- [WHAT YOU HAVE TO DO] Consider the data that follows and state how many lines contain the string "circle", using the number alone.
------ DATA EXCERPTS ------
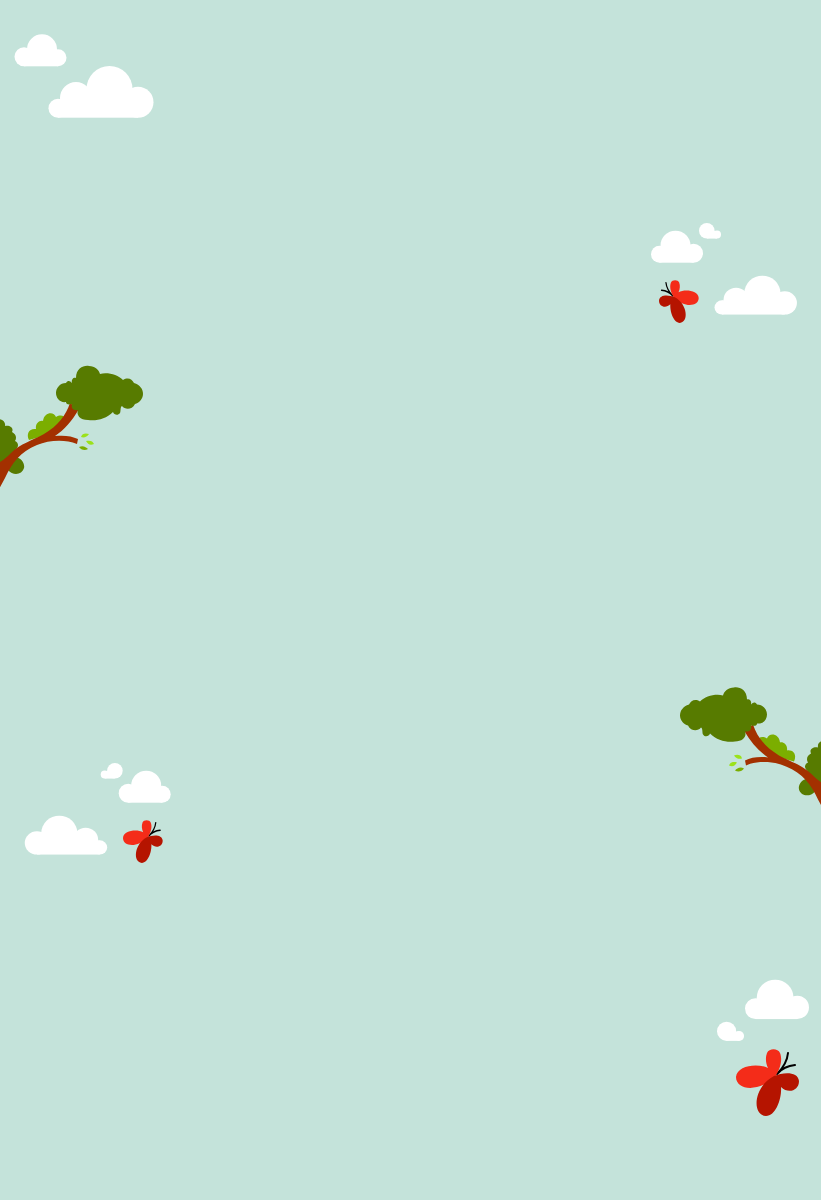
<!DOCTYPE html>
<html lang="en">
<head>
<meta charset="utf-8">
<title>Sky with clouds, branches and butterflies</title>
<style>
:root {
  --sky: #c4e3da;
  --cloud: #ffffff;
  --leaf-dark: #577b00;
  --leaf-mid: #7bae00;
  --leaf-light: #9be21b;
  --bark: #a33000;
  --wing-bright: #f42c19;
  --wing-dark: #b51400;
  --ink: #000000;
}
html, body { margin: 0; background: var(--sky); overflow: hidden; }
.sky { display: block; width: 821px; height: 1200px; background: var(--sky); }
.cloud { fill: var(--cloud); }
.leaf-dark { fill: var(--leaf-dark); }
.leaf-mid { fill: var(--leaf-mid); }
.leaf-light { fill: var(--leaf-light); }
.bark { fill: var(--bark); }
.wing-bright { fill: var(--wing-bright); }
.wing-dark { fill: var(--wing-dark); }
.antenna { fill: none; stroke: var(--ink); stroke-width: 2; stroke-linecap: round; }
</style>
</head>
<body>
<svg class="sky" viewBox="0 0 821 1200" role="img" aria-label="Pale sky with white clouds, leafy branches and red butterflies">
  <defs>
    <g id="cloud-round" class="cloud">
      <circle cx="8.5" cy="23.5" r="8.5"/>
      <circle cx="24.5" cy="15" r="15"/>
      <circle cx="42.5" cy="22.5" r="9.5"/>
      <rect x="8.5" y="16" width="34" height="16"/>
    </g>
    <g id="cloud-wide" class="cloud">
      <circle cx="9.5" cy="42.2" r="9.5"/>
      <circle cx="27.5" cy="32" r="16"/>
      <circle cx="61" cy="23" r="23"/>
      <circle cx="89.5" cy="36.2" r="15.5"/>
      <rect x="9.5" y="33" width="80" height="18.7"/>
    </g>
    <g id="cloud-puff" class="cloud">
      <circle cx="7.8" cy="7.8" r="7.8"/>
      <circle cx="18" cy="11.6" r="4"/>
      <rect x="8" y="8" width="10" height="7.6"/>
    </g>
    <g id="butterfly">
      <path class="antenna" d="M41 25Q51 15 52 4M41 25Q48 17 59 16"/>
      <path class="wing-bright" d="M39 28C46 17 46 9 44 4C42-1 33-1 31 4C29 9 30 15 32 19C22 14 1 16 0 28C0 41 22 44 39 28Z"/>
      <path class="wing-dark" d="M38 27C47 23 62 22 63 32C63 42 52 45 45 38C46 49 40 67 30 67C15 66 18 37 38 27Z"/>
    </g>
    <g id="branch">
      <path class="leaf-dark" d="M-6 419C1 418 6 421 5 426C10 425 14 428 12 432C16 434 17 438 15 441C19 443 19 447 15 450L15 457C22 458 25 464 24 468C22 475 13 476 8 470L-6 480Z"/>
      <path class="leaf-mid" d="M29 440C26 434 29 428 36 429C35 423 40 420 43 421C44 412 54 411 56 417C61 414 65 416 66 420L54 433Z"/>
      <path class="bark" d="M-8 466C0 463 5 459 11 453C20 444 33 440 44 434C58 426 66 415 70 403L79 409C72 421 64 430 55 436C64 435 72 436 78 439L77 444C65 439 49 440 37 445C20 452 12 463 5 478L-8 502Z"/>
      <path class="leaf-dark" d="M76 378C76 368 84 365 89 366C95 366 99 370 100 374C108 372 118 375 123 380C128 377 132 379 134 383C140 385 143 389 143 394C143 399 139 403 135 404C132 410 125 410 122 406C120 407 121 411 120 413C118 416 114 415 113 412C106 419 97 421 88 420C80 420 76 415 78 410C73 411 71 408 72 404C68 405 66 404 66 402C60 403 56 398 56 393C56 388 60 383 66 383C68 380 70 381 72 383C71 379 74 377 76 378Z"/>
      <path class="leaf-light" d="M81 437C82 433 86 433 89 434C87 437 84 438 81 437ZM86 441C90 440 93 441 94 444C90 446 88 444 86 441Z"/>
      <path class="leaf-mid" d="M79 447C83 445 86 447 88 449C85 451 81 450 79 447Z"/>
    </g>
    <g id="butterfly-sky">
      <use href="#cloud-round" transform="translate(651 230.700)"/>
      <use href="#cloud-puff" transform="translate(699 223)"/>
      <use href="#cloud-wide" transform="translate(714.500 275.800) scale(.785 .75)"/>
      <use href="#butterfly" transform="translate(698.700 280) scale(-.63 .64)"/>
    </g>
  </defs>

  <g id="top-left-clouds">
    <use href="#cloud-round" transform="translate(66.500 34.300) scale(-1 1)"/>
    <use href="#cloud-wide" transform="translate(48.500 66)"/>
  </g>

  <use href="#butterfly-sky"/>
  <use href="#butterfly-sky" transform="translate(821.700 540) scale(-1 1)"/>

  <use href="#branch"/>
  <use href="#branch" transform="translate(823 321.400) scale(-1 1)"/>

  <g id="bottom-right-sky">
    <use href="#cloud-round" transform="translate(745 979.700) scale(1.230)"/>
    <use href="#cloud-puff" transform="translate(717 1021.700) scale(1.230)"/>
    <use href="#butterfly" transform="translate(736 1049)"/>
  </g>
</svg>
</body>
</html>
------
- [RESULT] 9